START Supplied material

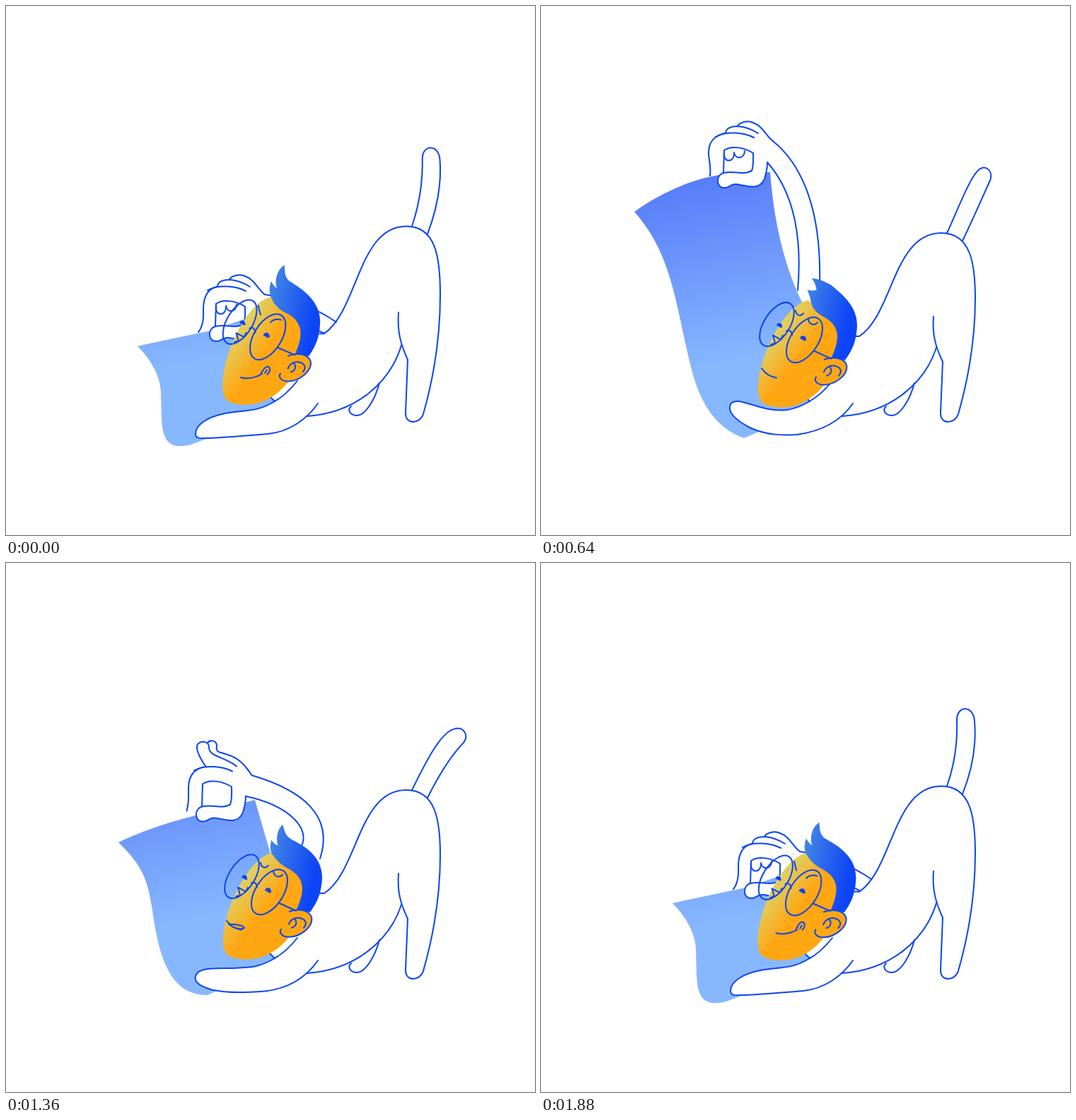
Write an HTML page that moves like this. It is 748 by 748 pixels and loops after 1920 ms.

```html
<!DOCTYPE html>
<html lang="en">
<head>
<meta charset="utf-8">
<title>Playful stretch</title>
<style>
  html, body { margin: 0; width: 100%; height: 100%; overflow: hidden; background: #fff; }
  svg { display: block; width: 100vw; height: 100vh; }
  .line { fill: none; stroke: #0b45f3; stroke-width: 2; stroke-linecap: round; stroke-linejoin: round; }
  .white { fill: #fff; }
  .skin { fill: #ffa712; }
  .ink { fill: #0b45f3; }
</style>
</head>
<body>
<svg viewBox="0 0 748 748">
  <defs>
    <linearGradient id="sheet" gradientUnits="userSpaceOnUse" x1="225" y1="245" x2="282" y2="505">
      <stop offset="0" stop-color="#587df9"/><stop offset="1" stop-color="#87b8ff"/>
    </linearGradient>
    <linearGradient id="face" gradientUnits="userSpaceOnUse" x1="331" y1="451" x2="371" y2="482">
      <stop offset="0" stop-color="#ddd268"/><stop offset="1" stop-color="#ffa712"/>
    </linearGradient>
    <linearGradient id="mane" gradientUnits="userSpaceOnUse" x1="376" y1="405" x2="442" y2="420">
      <stop offset="0" stop-color="#3f82e7"/><stop offset="1" stop-color="#0c44f6"/>
    </linearGradient>
  </defs>

  <path id="tail" class="line"/>
  <path id="armFill" class="white"/>
  <path id="armOuter" class="line"/>
  <path id="armInner" class="line"/>
  <path id="back" class="line"/>
  <path id="leg" class="line"/>
  <path id="belly" class="line"/>
  <path class="line" d="M528 533 C522 556 508 580 495 579 C485 578 483 570 488 566"/>
  <path id="paper" fill="url(#sheet)"/>

  <g id="hand" class="line">
    <path class="white" stroke="none" fill-rule="evenodd" d="M238 240 C242 225 233 207 240 193 C244 184 252 182 260 180 C280 172 305 172 328 191 L320 221 C320 230 318 238 316 244 C309 262 291 254 276 252 C267 251 267 258 259 257 C247 257 247 239 258 236Z M258 236 L259 204 C270 196 289 201 300 208 C300 217 301 225 298 233 C285 240 275 232 258 236Z"/>
    <path id="index" class="white"/>
    <path d="M247 185 C262 176 288 179 301 186"/>
    <path id="middle"/>
    <path id="ring"/>
    <g id="curled">
      <path class="white" d="M259 207 C257 222 273 222 273 209"/>
      <path class="white" d="M273 207 C275 218 288 216 288 205"/>
    </g>
    <path d="M258 236 L259 204 C270 196 289 201 300 208 C300 217 301 225 298 233 C285 240 275 232 258 236 C247 239 247 257 259 257 C267 258 267 251 276 252 C291 254 309 262 316 244 C318 238 320 230 320 221"/>
  </g>

  <path id="frontArm" class="line" style="fill:#fff"/>
  <path class="line" d="M372 551 L380 559"/>

  <g id="head">
    <path fill="url(#face)" d="M378 409 C352 415 326 455 313 497 C306 520 304 545 312 553 C322 562 346 563 363 557 C380 551 394 538 401 528 L420 515 L425 500 C432 460 425 440 405 430 C392 424 384 416 378 409Z"/>
  </g>
  <path id="hair" fill="url(#mane)"/>
  <g id="features" class="line">
    <path class="skin" d="M401 493 C412 489 428 490 432 501 C435 515 415 530 398 529 C389 528 386 522 389 518 L398 506Z" stroke="none"/>
    <path d="M401 493 C412 489 428 490 432 501 C435 515 415 530 398 529 C389 528 386 522 389 518"/>
    <path d="M400 511 C402 504 411 500 418 503 C424 505 426 511 421 516"/>
    <path d="M408 503 C412 508 411 514 404 516"/>
    <ellipse cx="372.5" cy="465.5" rx="19.5" ry="36" transform="rotate(33 372.5 465.5)"/>
    <ellipse cx="333.5" cy="443.5" rx="18" ry="35" transform="rotate(33 333.5 443.5)"/>
    <path d="M347 453 C351 450 355 454 355 459 M386 481 L410 492"/>
    <path d="M325 472 L331 470 L328 459 L339 465 L342 459"/>
    <path class="ink" stroke="none" d="M366 463 C367 458 376 458 375 466 C372 468 370 465 366 463Z M333 445 C334 440 342 440 341 448 C338 449 336 446 333 445Z"/>
    <path id="browL"/>
    <path id="browR"/>
    <path id="mouth"/>
    <path id="lips" class="skin"/>
    <g id="tongue">
      <path class="skin" d="M361 519 C360 512 360 506 364 505 C369 505 370 511 369 515"/>
      <path d="M365 510 L365 515"/>
    </g>
  </g>
</svg>
<script>
const LOOP = 1920, STEP = 40, BEAT = 480;
const $ = id => document.getElementById(id);
const draw = (id, d) => $(id).setAttribute('d', d);
const move = (id, v) => $(id).setAttribute('transform', v);
const show = (id, on) => { $(id).style.display = on ? '' : 'none'; };

// Blend two paths that share the same commands.
function blend(a, b, u) {
  const to = b.match(/-?[\d.]+/g);
  let i = 0;
  return a.replace(/-?[\d.]+/g, n => (+n + (to[i++] - n) * u).toFixed(2));
}

// Poses are sorted by lift: 0 is hand down, 1 is hand up.
const LIFTS = [0, 0.5, 0.83, 1];
function pose(list, p) {
  let i = 0;
  while (i < 2 && p > LIFTS[i + 1]) i++;
  return blend(list[i], list[i + 1], (p - LIFTS[i]) / (LIFTS[i + 1] - LIFTS[i]));
}

const PAPER = [
  'M186 481 C220 474 260 465 290 459 L345 440 C350 450 360 460 370 470 L372 551 L380 559 L283 612 L262 620 C215 632 221 595 219 548 C219 525 205 500 186 481Z',
  'M159 395 C195 378 235 365 272 356 L352 335 C359 360 368 390 378 425 L372 551 L380 559 L300 604 L285 611 C225 612 214 540 206 485 C200 450 195 430 159 395Z',
  'M141 322 C187 293 240 273 272 270 L334 267 C338 325 350 380 375 425 L372 551 L380 559 L305 603 L287 611 C255 600 228 565 215 515 C195 440 190 380 141 322Z',
  'M132 291 C175 260 225 241 262 238 L324 235 C329 300 342 365 372 425 L372 551 L380 559 L308 602 L287 611 C250 598 225 565 212 510 C190 420 185 350 132 291Z'
];
const OUTER = [
  'M366 408 C400 412 440 428 467 447',
  'M347 300 C415 320 465 355 444 418',
  'M335 228 C385 262 416 315 408 395',
  'M328 191 C370 225 397 290 394 395'
];
const INNER = [
  'M356 438 C390 440 430 452 450 463',
  'M340 330 C400 343 430 375 418 400',
  'M326 258 C370 290 390 355 371 418',
  'M320 221 C350 255 371 310 363 402'
];
const FRONT = [
  'M412 530 C400 545 390 554 378 560 C355 574 340 571 310 576 C285 581 268 592 268 605 C268 613 277 611 287 611 C315 610 345 607 371 605 C400 602 425 585 441 562',
  'M412 530 C402 543 392 552 378 560 C355 573 340 573 322 570 C298 566 275 552 268 563 C262 576 280 588 295 596 C320 608 345 607 362 606 C400 601 425 585 441 562'
];
const TAIL = [
  'M574 321 C586 290 589 258 588 230 C588 209 612 209 613 232 C616 268 608 305 596 332',
  'M574 321 C592 285 614 240 634 235 C647 231 656 243 648 254 C628 274 612 300 596 332'
];
const INDEX = [
  'M234 244 C239 238 242 230 241 212 C241 188 252 182 260 180',
  'M239 240 C241 224 236 214 237 206 C238 186 252 182 260 180'
];
const MIDDLE = [
  'M261 180 C261 176 264 173 267 172 C271 170 275 170 279 170 C288 171 298 174 307 180',
  'M264 180 C258 172 250 158 251 150 C253 142 268 142 268 152 C268 166 290 165 307 179'
];
const RING = [
  'M278 170 C279 167 283 165 287 164 C291 163 296 163 300 165 C314 170 318 184 328 191',
  'M266 146 C269 141 279 142 279 150 C278 155 279 158 283 159 C300 164 312 166 328 191'
];
const TUFT = [
  'M374 410 C372 404 372 396 375 389 C377 393 379 396 383 399 C379 386 384 372 394 366 C394 376 394 386 404 391',
  'M382 413 C381 410 379 407 377 404 C381 405 386 404 391 402 C391 397 386 391 380 389 C390 387 400 389 411 395'
];
const BROW_L = ['M360 424 C361 431 367 433 371 428', 'M360 421 C361 426 362 430 363 434'];
const BROW_R = ['M378 436 C379 444 386 446 391 441', 'M377 445 C380 441 387 440 392 442'];
const MOUTH = ['M312 506 C318 514 325 518 333 519', 'M333 522 C346 526 362 521 373 510'];
const LIPS = [
  'M316 511 C322 515 330 518 335 519 C330 519 322 516 316 511Z',
  'M315 511 C322 511 334 512 337 516 C334 519 324 518 315 511Z'
];

const wave = (t, peak, period = BEAT) => Math.cos(2 * Math.PI * (t - peak) / period);
const ramp = (t, a, b) => Math.min(1, Math.max(0, (t - a) / (b - a)));
const smooth = u => u * u * (3 - 2 * u);
const cubic = u => u < 0.5 ? 4 * u ** 3 : 1 - 4 * (1 - u) ** 3;
const pulse = (t, a, b, c, d) => smooth(ramp(t, a, b)) - smooth(ramp(t, c, d));

function drawBody(t) {
  const h = -11 * wave(t, 40);
  const wag = (1 - wave(t, -38, 960)) / 2;
  const y = (base, k = 1) => base + h * k;
  draw('back', `M443 ${y(467, .4)} L450 ${y(467, .4)} C498 ${y(436, .6)} 498 ${y(321)} 566 ${y(321)} C608 ${y(321)} 614 ${y(365)} 614 ${y(413, .5)} C614 475 602 535 590 577 C585 592 564 592 565 575 L568 ${y(503, .3)}`);
  draw('leg', `M555 ${y(439, .6)} C553 ${y(465, .5)} 558 ${y(482, .4)} 568 ${y(503, .3)}`);
  draw('belly', `M559 ${y(483, .35)} C543 533 495 575 426 580`);
  // The tip travels further than the hips.
  let i = 0;
  draw('tail', blend(TAIL[0], TAIL[1], wag).replace(/[\d.]+/g, n => {
    const k = i++;
    if (k % 2 === 0) return n;
    const atBase = k === 1 || k === 19;
    return +n + h * (atBase ? 1 : 1.5);
  }));
}

function drawArm(t) {
  const p = cubic(ramp(t, 0, 490)) - cubic(ramp(t, 1115, 1605));
  const flare = pulse(t, 1120, 1280, 1400, 1540);
  const curl = 1 - smooth(ramp(t, 1120, 1200)) + smooth(ramp(t, 1560, 1800));
  const outer = pose(OUTER, p), inner = pose(INNER, p);
  const n = inner.match(/[\d.]+/g);
  draw('armOuter', outer);
  draw('armInner', inner);
  draw('armFill', `${outer} L${n[6]} ${n[7]} C${n[4]} ${n[5]} ${n[2]} ${n[3]} ${n[0]} ${n[1]}Z`);
  draw('paper', pose(PAPER, p));
  draw('frontArm', blend(FRONT[0], FRONT[1], p));
  move('hand', `translate(${38 * (1 - p)} ${217 * (1 - p)})`);
  draw('index', blend(INDEX[0], INDEX[1], p));
  draw('middle', blend(MIDDLE[0], MIDDLE[1], flare));
  draw('ring', blend(RING[0], RING[1], flare));
  show('curled', curl > 0.05);
  move('curled', `translate(0 ${203 * (1 - curl)}) scale(1 ${curl})`);
}

function drawHead(t) {
  const dy = 3.2 + 4 * wave(t, 120);
  const turn = 0.028 * wave(t, 280);
  const place = `translate(0 ${dy}) rotate(${turn * 180 / Math.PI} 335 560)`;
  move('head', place);
  move('features', place);

  const c = Math.cos(turn), s = Math.sin(turn);
  const at = (x, y) => {
    const a = x - 335, b = y - 560;
    return `${335 + a * c - b * s} ${560 + dy + a * s + b * c} `;
  };
  const tuft = blend(TUFT[0], TUFT[1], (1 + wave(t, 226)) / 2);
  const root = tuft.match(/[\d.]+/g).slice(0, 2).join(' ');
  draw('hair', tuft
    + 'C' + at(430, 404) + at(447, 420) + at(447, 445)
    + 'C' + at(446, 468) + at(440, 480) + at(430, 494)
    + 'L' + at(411, 490)
    + 'C' + at(421, 468) + at(425, 448) + at(402, 434)
    + 'C' + at(388, 427) + at(382, 420) + root + 'Z');

  const smile = 1 - smooth(ramp(t, 400, 520)) + smooth(ramp(t, 1440, 1560));
  const talk = pulse(t, 1200, 1320, 1380, 1460);
  draw('browL', blend(BROW_L[0], BROW_L[1], smile));
  draw('browR', blend(BROW_R[0], BROW_R[1], smile));
  draw('mouth', blend(MOUTH[0], MOUTH[1], smile));
  draw('lips', blend(LIPS[0], LIPS[1], talk));
  show('lips', talk > 0.05);
  show('tongue', smile > 0.9);
  move('tongue', `rotate(${20 - 20 * wave(t, 280)} 364 519)`);
}

function render() {
  const t = Math.floor(performance.now() % LOOP / STEP) * STEP;
  drawBody(t);
  drawArm(t);
  drawHead(t);
  requestAnimationFrame(render);
}
render();
</script>
</body>
</html>
```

END Supplied material

Lines of the material in which the word "show" occurs are to be copied out.

const show = (id, on) => { $(id).style.display = on ? '' : 'none'; };
  show('curled', curl > 0.05);
  show('lips', talk > 0.05);
  show('tongue', smile > 0.9);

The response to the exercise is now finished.